Purifying the sea one drop at a time
Microfluidic channels offer promise of cheap, portable desalination.
Disaster-struck areas desperate for fresh water could benefit from an ion-repelling device that cleans up contaminated salt water.
Jongyoon Han at the Massachusetts Institute of Technology (MIT) in Cambridge and his colleagues have come up with a device that could be used as a simple, portable water-desalination system run from a battery or on solar power.
Han and his team were investigating the physics behind a phenomenon called ion-concentration polarization. This occurs when a voltage is applied across a membrane, setting up an ion current. Because only positive ions can pass through the membrane, a mismatch is created across it. A higher proportion of positive ions amass on one side of the membrane together with the negative ions that were unable to traverse it.
The researchers decided to try to exploit this effect to scrub salts out of water. Instead of a membrane, however, they used an ion-selective material called Nafion to make a nanojunction. This connects to a larger, micrometre-sized channel that has sea water flowing through it. When a voltage is turned on across the nanojunction, salts are repelled from the sea water as it flows by, although the sea water doesn't actually touch the nanojunction. The microchannel splits into two at the junction, with fresh water flowing straight on to be collected while the repelled salty water is pushed away through the second microchannel.

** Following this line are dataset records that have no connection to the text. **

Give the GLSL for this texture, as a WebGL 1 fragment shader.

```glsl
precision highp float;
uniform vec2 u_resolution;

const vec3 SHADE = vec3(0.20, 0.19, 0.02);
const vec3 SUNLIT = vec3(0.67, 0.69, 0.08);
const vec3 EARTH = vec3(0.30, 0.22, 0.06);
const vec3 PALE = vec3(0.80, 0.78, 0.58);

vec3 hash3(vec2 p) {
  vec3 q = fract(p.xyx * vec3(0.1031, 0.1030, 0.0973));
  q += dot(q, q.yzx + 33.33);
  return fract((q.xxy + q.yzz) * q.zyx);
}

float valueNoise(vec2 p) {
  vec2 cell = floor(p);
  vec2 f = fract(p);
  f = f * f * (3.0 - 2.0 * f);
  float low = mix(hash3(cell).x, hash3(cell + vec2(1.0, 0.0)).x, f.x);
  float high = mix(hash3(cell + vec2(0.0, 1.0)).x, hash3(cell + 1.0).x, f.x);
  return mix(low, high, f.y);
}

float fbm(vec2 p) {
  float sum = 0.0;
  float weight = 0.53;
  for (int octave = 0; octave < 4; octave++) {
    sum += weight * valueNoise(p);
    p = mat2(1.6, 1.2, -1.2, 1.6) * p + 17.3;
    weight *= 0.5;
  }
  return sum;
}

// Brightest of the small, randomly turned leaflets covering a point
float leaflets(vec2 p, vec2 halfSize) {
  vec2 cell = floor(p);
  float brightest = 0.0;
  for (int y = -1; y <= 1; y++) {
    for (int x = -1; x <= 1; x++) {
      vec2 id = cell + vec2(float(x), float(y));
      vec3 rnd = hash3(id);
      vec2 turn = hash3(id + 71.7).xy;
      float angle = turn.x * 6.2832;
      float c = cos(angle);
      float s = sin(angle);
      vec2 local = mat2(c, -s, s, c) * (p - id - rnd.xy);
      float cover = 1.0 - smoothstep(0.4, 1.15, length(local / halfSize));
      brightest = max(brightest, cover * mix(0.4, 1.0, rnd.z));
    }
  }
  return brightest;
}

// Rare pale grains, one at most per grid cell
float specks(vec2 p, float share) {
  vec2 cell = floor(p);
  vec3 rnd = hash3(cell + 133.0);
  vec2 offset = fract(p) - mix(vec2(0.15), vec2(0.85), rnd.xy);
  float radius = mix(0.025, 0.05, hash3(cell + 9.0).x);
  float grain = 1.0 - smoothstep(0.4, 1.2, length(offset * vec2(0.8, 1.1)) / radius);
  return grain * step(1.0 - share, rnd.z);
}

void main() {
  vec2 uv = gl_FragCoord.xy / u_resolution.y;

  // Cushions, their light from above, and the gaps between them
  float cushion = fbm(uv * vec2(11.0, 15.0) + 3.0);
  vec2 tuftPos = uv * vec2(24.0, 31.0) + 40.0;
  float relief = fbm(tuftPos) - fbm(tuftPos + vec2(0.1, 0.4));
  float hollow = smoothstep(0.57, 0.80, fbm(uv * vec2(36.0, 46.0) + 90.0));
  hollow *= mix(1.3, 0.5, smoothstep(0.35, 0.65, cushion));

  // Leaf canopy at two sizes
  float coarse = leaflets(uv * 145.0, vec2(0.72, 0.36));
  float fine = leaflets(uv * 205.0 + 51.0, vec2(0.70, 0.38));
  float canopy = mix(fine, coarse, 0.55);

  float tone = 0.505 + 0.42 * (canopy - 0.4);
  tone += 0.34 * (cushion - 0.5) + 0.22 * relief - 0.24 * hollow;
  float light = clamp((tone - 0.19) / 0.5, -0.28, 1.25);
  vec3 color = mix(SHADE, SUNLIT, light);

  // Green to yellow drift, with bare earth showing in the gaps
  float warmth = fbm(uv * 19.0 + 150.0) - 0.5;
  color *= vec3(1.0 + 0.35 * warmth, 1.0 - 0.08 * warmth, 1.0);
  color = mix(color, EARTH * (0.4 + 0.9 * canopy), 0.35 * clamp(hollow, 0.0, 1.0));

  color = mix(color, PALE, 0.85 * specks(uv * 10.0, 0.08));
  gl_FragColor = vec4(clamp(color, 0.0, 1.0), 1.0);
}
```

Han and his co-workers used sea water from Crane Beach in Ipswich, Massachusetts, to test the device, which worked right away. It repelled more than just salt, eliminating any charged particles, including many proteins and microorganisms. The team tested this by contaminating the water with human blood that had been stained with fluorescent markers, and found that the markers flowed into the same channel as the salts. And because the sea water doesn't touch the nanojunction, the device is unlikely to get fouled up by microbes sticking to it.
The device is just a few centimetres square, and not enough water passes through one for practical purposes — just 250 nanolitres of fresh water can be collected per minute. But Han says that if it were possible to put many of the devices onto some kind of chip he could produce something to rival portable household water filters. This would lead to flow rates of about 100 millilitres per minute, he says. "If you hit that kind of flow rate it's going to be really useful."
Desmond Lawler, an engineer who works on water desalination at the University of Texas at Austin, says that such a device could be used in disaster zones, where small amounts of pure water are needed quickly and cheaply. For large-scale desalination, reverse osmosis — whereby water is forced through holes small enough to exclude many molecules — is still the way to go, he says.
Han says that his device isn't intended to go head-to-head with large-scale purification plants: "this technology's not going to be in competition and it doesn't need to be," he says.
He is working with MIT to scale up the technology by making an array of the little water purifiers. In their paper, published online in Nature Nanotechnology1, Han and his team say that litre for litre the energy used by the device is comparable to that of large-scale reverse osmosis plants, and less than that for small-scale reverse osmosis devices.
But Lawler has his doubts. "Whether this thing can be manufactured in a way that's cheap enough so it can be used instantly, we don't know," he says.
The device doesn't remove neutral molecules, however, which could be a limitation, Lawler says. But he adds that, in a disaster zone, perfect purity is not necessarily what is required. "It depends on how desperate people are," he says. "In many situations a disaster might completely disrupt a water purification system. Having a technology that can be deployed quickly will be useful."
- Kim, S, J., Ko, S. H., Kang, K. H. & Han, J. Nature Nanotechnol. doi:10.1038/nnano.2010.34 (2010).